Nationally, American Front has had a long and violent history, including the beating death of a Salt Lake City man and a string of 1993 bombings in California, according to hate-tracking groups.
The 25-year-old group enjoyed a resurgence in 2007 under Lynch, described by the Southern Poverty Law Center as a charismatic leader who helped form it in 1987. But Lynch was shot to death in his home in March 2011, leaving the group with no clear leader, according to the Anti-Defamation League. It has shrunk significantly in the past year, according to the Southern Poverty Law Center.
Most of the group's 50 or so members appear to live in Florida, according to the ADL.
Authorities identified the other members arrested last week as Christopher Brooks, Richard Stockdale, Kent McLellan, Jennifer McGowan, Mark McGowan, Diane Stevens, Paul Jackson and Dustin Perry.
Marcus Faella bonded out of jail on Saturday, according to Osceola County officials. His wife was released on Sunday, they said.
The Faella compound is situated on the edge of a wildlife management area marketed by tourism officials as a good spot for hikers, campers and bird watchers.

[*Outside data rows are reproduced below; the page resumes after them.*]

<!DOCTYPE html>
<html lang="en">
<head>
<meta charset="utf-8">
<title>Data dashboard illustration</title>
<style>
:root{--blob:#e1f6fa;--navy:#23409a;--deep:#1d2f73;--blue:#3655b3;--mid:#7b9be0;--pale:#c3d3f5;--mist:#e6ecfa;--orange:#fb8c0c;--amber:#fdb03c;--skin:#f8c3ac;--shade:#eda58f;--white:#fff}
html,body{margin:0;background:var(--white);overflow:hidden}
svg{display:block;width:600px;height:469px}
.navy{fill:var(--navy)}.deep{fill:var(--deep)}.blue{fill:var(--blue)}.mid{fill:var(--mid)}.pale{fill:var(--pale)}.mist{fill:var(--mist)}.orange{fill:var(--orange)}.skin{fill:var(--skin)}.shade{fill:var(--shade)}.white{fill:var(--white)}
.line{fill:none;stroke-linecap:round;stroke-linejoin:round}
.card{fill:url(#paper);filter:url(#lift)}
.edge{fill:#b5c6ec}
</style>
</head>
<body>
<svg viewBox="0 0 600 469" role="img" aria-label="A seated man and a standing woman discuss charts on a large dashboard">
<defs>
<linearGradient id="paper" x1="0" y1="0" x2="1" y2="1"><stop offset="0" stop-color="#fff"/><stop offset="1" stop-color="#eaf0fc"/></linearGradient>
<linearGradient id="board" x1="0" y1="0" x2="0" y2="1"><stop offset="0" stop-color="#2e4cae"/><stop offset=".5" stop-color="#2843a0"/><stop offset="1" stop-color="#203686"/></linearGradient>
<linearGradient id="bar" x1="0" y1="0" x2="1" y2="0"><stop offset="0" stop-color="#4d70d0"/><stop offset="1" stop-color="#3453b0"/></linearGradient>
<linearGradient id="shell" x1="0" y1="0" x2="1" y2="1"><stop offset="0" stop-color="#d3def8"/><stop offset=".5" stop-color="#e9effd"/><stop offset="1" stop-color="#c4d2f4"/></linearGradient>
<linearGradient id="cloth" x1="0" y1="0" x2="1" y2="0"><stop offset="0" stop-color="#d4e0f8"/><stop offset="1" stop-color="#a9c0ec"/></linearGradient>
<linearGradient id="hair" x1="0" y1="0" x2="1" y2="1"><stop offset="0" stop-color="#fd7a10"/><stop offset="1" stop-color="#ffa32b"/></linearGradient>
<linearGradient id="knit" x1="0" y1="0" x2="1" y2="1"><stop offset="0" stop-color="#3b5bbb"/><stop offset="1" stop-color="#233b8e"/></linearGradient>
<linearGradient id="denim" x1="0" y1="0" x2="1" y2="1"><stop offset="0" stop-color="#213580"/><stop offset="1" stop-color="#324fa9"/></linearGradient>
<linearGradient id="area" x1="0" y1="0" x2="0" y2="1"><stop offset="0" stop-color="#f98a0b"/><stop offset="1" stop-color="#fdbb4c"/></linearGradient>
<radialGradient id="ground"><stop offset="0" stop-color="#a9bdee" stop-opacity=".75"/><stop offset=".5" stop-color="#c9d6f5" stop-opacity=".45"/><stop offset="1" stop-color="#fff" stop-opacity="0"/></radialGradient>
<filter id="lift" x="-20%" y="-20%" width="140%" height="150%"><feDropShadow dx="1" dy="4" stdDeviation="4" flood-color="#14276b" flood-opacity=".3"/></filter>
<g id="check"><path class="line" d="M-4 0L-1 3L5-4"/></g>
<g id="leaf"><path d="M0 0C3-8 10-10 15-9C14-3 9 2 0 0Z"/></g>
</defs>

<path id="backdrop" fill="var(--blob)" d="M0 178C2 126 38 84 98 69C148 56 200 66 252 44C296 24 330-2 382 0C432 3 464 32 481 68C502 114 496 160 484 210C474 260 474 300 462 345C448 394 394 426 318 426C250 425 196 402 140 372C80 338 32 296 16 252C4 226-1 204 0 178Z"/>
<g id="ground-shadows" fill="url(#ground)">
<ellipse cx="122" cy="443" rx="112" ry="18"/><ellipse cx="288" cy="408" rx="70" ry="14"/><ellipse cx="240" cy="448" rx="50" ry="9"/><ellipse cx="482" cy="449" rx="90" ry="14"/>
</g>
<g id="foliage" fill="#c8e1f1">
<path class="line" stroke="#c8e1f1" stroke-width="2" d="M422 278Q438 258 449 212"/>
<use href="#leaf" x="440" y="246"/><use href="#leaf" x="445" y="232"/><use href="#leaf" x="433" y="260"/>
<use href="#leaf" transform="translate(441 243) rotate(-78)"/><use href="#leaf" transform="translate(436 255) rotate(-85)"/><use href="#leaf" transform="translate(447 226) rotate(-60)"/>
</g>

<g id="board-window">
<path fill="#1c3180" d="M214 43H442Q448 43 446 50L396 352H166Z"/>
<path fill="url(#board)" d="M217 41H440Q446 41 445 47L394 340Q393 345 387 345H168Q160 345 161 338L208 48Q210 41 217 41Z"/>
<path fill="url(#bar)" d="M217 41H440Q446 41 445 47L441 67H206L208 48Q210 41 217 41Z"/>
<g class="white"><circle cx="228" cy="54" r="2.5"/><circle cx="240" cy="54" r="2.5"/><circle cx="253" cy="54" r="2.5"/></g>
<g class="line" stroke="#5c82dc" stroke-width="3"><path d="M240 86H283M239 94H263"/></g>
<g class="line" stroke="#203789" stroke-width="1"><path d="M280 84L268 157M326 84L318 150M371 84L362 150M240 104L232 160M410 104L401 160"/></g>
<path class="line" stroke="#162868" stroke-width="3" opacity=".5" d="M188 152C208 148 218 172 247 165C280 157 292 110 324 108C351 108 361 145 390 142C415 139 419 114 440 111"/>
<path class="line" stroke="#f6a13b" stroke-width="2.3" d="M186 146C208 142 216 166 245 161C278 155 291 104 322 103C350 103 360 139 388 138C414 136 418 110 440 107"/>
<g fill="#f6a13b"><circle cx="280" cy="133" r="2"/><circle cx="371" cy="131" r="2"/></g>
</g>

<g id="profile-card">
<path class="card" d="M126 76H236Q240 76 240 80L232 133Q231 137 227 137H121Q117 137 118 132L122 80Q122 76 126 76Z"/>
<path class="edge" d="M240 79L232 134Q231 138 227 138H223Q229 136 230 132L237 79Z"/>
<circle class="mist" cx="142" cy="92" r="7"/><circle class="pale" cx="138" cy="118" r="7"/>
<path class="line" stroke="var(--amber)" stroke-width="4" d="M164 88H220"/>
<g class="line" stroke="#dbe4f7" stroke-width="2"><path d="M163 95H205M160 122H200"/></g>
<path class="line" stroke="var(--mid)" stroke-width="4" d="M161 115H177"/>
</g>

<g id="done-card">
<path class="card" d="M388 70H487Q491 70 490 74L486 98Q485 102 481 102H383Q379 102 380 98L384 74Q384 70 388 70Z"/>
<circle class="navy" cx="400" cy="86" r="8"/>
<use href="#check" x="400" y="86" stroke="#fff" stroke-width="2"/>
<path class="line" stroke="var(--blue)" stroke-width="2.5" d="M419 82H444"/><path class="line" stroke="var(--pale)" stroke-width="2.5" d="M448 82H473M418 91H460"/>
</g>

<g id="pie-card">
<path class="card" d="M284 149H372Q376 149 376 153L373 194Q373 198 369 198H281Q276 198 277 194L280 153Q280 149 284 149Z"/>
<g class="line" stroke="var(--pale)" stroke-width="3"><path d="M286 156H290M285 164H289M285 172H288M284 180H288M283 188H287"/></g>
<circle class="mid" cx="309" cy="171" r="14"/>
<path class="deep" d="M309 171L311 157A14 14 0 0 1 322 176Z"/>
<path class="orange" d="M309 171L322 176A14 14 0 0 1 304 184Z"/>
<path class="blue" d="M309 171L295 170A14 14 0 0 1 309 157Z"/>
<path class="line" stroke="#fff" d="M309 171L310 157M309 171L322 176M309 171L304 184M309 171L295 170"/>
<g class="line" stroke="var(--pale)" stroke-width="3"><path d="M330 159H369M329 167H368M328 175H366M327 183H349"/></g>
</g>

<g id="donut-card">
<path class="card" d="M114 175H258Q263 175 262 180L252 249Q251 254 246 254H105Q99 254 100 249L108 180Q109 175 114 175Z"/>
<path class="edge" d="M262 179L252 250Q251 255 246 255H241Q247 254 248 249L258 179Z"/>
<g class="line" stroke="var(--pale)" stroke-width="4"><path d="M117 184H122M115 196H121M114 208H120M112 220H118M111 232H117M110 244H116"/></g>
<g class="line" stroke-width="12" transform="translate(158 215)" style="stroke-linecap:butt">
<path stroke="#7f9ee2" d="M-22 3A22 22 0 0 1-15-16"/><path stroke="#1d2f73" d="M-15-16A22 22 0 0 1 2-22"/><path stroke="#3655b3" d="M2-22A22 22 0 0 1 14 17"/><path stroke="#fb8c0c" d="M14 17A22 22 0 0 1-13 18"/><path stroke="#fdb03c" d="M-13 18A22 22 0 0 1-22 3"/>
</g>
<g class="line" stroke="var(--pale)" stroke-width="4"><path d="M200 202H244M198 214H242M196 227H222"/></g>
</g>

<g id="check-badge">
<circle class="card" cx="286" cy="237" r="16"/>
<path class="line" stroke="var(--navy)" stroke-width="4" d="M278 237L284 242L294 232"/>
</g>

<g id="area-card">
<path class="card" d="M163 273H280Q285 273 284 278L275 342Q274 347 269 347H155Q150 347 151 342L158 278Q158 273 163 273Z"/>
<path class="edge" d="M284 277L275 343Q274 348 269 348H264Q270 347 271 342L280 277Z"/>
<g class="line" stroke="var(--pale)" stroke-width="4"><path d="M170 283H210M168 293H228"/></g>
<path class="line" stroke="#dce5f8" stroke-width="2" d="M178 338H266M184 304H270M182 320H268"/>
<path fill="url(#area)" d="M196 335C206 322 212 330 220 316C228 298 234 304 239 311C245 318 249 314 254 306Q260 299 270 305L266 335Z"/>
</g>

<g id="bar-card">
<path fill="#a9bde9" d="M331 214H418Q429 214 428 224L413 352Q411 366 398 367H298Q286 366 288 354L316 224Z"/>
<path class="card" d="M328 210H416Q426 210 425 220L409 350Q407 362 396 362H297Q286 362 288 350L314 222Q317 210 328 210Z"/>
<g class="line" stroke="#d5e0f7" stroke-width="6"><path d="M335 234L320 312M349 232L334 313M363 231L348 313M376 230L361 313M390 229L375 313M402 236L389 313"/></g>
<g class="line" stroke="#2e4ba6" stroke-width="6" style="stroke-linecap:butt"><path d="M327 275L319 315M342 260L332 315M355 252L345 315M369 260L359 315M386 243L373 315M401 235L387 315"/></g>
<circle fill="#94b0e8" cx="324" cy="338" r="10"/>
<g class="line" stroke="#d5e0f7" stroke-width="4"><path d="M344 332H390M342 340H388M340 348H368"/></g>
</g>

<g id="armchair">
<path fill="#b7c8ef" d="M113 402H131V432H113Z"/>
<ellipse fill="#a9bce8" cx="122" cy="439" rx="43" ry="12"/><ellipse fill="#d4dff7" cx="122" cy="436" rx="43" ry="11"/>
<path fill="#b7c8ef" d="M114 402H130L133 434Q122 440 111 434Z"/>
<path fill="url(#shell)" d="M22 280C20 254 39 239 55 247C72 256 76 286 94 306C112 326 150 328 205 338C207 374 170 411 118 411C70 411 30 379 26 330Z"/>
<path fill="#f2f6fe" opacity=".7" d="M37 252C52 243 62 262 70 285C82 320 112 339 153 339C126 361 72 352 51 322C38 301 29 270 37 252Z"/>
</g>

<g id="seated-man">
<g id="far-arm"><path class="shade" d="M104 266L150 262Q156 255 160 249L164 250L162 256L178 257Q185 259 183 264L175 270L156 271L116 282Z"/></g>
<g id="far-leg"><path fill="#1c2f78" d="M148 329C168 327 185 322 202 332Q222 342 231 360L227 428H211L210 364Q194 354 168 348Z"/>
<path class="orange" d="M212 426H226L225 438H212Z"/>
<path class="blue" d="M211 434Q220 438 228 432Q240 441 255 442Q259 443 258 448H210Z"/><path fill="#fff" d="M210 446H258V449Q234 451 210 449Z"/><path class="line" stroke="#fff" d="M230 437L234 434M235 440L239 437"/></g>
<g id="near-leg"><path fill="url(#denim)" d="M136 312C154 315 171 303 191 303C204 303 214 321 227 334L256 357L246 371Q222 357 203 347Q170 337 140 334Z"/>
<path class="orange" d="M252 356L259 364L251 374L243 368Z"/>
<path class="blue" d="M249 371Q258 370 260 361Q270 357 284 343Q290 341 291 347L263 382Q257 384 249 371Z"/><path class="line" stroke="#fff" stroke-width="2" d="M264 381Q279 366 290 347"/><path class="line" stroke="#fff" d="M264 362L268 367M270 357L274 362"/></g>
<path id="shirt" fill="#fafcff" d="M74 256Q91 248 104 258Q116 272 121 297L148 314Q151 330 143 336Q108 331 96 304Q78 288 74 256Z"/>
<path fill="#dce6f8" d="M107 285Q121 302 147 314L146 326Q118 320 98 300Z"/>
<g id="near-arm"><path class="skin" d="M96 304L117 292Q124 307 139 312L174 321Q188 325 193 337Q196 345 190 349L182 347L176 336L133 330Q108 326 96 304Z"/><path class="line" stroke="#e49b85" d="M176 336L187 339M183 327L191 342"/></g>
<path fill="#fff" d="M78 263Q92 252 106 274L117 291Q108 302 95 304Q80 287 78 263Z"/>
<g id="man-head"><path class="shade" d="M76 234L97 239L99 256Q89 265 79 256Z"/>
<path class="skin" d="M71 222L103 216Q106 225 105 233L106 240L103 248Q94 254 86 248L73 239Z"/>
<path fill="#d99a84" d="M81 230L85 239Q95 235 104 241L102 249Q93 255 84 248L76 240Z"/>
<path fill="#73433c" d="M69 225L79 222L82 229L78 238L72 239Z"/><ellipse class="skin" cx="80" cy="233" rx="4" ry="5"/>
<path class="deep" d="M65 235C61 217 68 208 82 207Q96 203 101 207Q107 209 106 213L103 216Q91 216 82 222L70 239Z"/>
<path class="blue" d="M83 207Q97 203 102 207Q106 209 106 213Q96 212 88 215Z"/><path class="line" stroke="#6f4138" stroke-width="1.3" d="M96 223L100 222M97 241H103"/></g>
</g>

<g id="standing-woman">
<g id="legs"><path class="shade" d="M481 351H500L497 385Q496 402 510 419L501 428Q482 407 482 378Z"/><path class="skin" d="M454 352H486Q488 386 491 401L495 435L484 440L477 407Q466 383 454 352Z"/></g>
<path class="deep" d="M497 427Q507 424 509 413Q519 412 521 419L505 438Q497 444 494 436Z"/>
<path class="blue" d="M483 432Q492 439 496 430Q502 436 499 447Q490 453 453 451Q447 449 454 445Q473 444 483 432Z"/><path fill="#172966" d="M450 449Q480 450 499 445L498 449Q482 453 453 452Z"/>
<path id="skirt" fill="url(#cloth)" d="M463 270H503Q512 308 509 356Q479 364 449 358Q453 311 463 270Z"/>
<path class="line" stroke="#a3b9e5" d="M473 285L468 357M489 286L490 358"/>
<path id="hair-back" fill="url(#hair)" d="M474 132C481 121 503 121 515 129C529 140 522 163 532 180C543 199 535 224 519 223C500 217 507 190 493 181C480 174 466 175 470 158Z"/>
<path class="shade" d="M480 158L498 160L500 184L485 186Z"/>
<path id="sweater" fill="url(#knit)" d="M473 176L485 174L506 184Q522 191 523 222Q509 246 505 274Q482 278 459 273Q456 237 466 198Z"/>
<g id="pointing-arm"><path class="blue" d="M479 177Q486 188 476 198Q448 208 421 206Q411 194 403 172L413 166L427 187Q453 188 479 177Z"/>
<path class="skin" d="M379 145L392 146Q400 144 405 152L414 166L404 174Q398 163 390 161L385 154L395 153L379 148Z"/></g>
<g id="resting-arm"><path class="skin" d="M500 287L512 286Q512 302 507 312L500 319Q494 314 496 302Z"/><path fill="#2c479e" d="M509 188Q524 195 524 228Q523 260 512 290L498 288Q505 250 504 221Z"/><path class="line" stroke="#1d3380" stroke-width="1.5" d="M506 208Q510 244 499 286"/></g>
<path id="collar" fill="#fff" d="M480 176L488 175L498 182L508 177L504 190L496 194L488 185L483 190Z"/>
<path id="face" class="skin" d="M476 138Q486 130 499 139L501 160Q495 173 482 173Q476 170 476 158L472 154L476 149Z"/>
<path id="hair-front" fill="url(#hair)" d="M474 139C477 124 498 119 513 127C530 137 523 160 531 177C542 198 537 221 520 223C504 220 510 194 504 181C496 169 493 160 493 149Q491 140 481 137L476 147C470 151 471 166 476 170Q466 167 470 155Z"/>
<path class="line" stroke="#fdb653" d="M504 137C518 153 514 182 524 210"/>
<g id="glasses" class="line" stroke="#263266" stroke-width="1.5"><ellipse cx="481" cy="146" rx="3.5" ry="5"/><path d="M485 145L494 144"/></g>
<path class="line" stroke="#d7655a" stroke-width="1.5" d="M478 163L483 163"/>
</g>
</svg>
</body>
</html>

According to police, Faella's group watched videos training them in fighting and the use of AK-47s and other weapons at the compound, which the affidavit said is ringed with barbed wire and protected by pit bulls and firing positions facing the driveway.
The property was meant to become a refuge for white supremacists after the fall of the U.S. government during a race war, investigators wrote in the affidavit. The group was making body armor and sniper suits and stocking up on supplies in preparation, according to police.